▸ Exercise directions:
If a line in the entries below contains "radialGradient", copy it.

(Rendered images with source text)
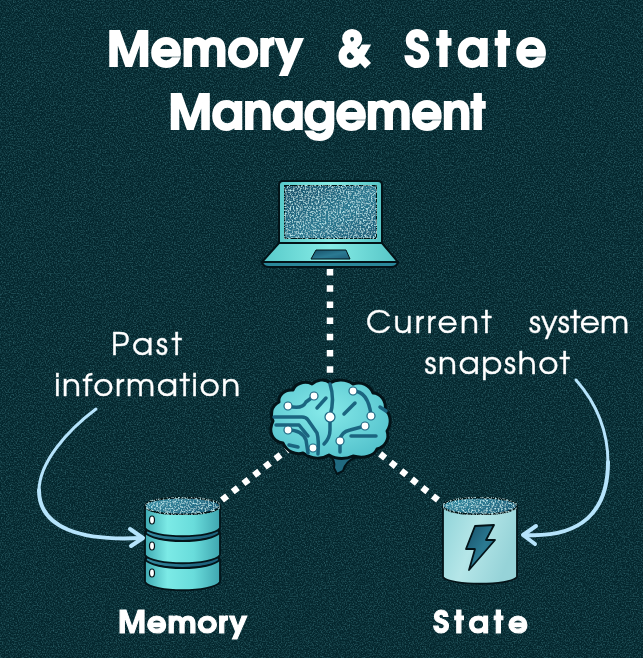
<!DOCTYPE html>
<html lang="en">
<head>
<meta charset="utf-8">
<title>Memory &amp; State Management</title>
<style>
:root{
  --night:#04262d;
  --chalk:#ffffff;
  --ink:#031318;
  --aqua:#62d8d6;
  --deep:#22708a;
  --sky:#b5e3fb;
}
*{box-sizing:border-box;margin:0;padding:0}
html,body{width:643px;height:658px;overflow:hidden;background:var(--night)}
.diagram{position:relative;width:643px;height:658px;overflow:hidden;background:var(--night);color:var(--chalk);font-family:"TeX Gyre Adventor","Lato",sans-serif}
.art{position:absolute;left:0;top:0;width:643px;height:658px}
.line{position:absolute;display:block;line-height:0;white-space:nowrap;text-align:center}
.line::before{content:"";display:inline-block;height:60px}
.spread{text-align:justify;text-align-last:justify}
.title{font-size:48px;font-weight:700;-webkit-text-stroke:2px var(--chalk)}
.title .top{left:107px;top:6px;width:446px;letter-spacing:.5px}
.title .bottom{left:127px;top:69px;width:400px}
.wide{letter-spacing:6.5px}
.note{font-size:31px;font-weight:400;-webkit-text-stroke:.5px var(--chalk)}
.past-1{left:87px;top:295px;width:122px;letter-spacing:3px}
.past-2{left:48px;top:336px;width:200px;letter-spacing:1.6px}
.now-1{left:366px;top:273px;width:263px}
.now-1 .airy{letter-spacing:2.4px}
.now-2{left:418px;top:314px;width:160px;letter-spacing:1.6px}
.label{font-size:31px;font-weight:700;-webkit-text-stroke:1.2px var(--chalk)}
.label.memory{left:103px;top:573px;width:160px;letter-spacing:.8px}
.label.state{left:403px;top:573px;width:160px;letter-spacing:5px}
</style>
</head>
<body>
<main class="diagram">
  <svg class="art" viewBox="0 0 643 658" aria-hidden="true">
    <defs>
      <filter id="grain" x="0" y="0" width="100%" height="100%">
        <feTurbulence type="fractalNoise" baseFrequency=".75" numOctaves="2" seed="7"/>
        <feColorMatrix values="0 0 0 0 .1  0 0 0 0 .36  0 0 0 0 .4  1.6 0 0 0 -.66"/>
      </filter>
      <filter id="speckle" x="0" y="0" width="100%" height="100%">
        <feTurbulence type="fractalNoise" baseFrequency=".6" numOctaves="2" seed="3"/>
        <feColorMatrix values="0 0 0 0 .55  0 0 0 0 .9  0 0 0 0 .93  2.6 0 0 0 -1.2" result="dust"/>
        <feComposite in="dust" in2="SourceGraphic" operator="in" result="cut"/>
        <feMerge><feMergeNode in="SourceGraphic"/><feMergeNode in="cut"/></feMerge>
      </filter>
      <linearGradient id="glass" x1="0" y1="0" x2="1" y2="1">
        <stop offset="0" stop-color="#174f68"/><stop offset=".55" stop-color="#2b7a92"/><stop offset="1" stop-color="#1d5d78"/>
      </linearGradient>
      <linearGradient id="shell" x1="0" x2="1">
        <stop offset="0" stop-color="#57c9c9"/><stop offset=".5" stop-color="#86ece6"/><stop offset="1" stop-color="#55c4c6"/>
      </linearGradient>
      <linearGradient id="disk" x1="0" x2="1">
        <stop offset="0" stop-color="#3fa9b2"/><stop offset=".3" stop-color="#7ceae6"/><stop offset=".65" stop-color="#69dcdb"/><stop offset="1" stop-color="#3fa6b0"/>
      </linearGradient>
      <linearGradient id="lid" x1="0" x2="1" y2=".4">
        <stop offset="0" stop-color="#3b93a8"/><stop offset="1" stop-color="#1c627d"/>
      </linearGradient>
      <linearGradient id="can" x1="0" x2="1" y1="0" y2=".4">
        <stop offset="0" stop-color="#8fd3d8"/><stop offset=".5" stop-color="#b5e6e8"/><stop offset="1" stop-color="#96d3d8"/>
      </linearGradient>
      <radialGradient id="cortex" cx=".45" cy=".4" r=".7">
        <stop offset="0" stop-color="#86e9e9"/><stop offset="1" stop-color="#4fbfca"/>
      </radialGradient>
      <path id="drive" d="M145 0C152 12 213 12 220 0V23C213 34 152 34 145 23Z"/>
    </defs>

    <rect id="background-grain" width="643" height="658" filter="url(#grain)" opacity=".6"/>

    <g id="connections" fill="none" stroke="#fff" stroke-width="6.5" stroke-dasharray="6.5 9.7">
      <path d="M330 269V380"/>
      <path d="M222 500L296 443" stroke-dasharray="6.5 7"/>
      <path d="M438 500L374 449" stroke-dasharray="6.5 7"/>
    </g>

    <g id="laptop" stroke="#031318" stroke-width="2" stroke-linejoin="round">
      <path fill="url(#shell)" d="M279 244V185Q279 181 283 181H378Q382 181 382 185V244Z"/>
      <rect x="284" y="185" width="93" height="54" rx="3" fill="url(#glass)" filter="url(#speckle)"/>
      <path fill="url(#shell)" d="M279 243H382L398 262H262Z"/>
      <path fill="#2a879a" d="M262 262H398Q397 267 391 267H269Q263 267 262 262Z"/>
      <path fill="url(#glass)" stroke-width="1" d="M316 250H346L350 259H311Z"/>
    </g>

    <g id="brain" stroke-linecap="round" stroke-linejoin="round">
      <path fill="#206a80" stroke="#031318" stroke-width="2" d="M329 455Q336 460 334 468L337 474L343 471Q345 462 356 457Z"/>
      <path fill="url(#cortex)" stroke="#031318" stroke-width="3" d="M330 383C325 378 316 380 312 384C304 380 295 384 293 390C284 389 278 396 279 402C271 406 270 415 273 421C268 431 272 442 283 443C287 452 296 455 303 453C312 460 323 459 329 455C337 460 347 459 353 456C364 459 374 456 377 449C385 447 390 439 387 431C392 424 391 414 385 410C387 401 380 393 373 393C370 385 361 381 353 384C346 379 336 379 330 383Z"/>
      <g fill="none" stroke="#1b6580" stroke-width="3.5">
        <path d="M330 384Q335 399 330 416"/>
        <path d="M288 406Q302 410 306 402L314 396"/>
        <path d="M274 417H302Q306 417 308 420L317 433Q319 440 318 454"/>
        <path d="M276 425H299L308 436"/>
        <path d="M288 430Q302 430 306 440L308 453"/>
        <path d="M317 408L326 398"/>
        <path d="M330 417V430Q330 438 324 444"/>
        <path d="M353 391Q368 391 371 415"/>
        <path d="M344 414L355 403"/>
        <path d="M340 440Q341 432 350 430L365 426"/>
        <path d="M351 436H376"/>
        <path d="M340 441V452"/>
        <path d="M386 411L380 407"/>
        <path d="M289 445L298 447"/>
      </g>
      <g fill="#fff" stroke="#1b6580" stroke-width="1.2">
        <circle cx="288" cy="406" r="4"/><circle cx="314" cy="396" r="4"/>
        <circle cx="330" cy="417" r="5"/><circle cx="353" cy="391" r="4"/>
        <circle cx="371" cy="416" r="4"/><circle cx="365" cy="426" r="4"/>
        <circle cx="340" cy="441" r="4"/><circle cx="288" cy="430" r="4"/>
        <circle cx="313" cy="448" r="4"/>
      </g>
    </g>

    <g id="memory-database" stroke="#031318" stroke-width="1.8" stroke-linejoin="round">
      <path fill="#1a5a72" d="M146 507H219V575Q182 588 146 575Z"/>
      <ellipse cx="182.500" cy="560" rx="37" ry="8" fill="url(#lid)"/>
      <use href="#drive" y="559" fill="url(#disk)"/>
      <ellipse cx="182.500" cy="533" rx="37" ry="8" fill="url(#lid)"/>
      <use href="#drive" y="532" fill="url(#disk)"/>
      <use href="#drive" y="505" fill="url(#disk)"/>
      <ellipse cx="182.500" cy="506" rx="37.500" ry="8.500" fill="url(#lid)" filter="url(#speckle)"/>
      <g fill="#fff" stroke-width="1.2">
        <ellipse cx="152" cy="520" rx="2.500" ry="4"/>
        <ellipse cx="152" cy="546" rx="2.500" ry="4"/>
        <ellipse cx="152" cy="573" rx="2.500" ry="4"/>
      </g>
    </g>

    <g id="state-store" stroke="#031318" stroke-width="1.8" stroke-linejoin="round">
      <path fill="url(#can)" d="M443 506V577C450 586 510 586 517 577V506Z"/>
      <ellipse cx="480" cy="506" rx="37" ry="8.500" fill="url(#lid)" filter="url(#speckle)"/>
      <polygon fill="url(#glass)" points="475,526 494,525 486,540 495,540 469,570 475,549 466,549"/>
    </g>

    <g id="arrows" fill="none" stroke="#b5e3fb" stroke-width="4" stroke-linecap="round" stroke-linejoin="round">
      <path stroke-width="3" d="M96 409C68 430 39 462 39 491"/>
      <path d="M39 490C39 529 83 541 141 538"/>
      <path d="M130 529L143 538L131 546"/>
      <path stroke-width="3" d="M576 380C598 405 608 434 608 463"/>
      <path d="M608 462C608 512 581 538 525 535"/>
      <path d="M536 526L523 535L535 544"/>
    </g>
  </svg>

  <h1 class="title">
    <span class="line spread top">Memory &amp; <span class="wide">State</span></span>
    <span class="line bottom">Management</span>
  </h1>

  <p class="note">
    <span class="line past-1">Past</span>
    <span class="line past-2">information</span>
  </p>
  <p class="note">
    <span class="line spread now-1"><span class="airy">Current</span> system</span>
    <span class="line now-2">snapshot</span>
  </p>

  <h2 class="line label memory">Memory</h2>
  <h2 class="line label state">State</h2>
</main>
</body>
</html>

▸ Final answer:
      <radialGradient id="cortex" cx=".45" cy=".4" r=".7">
      </radialGradient>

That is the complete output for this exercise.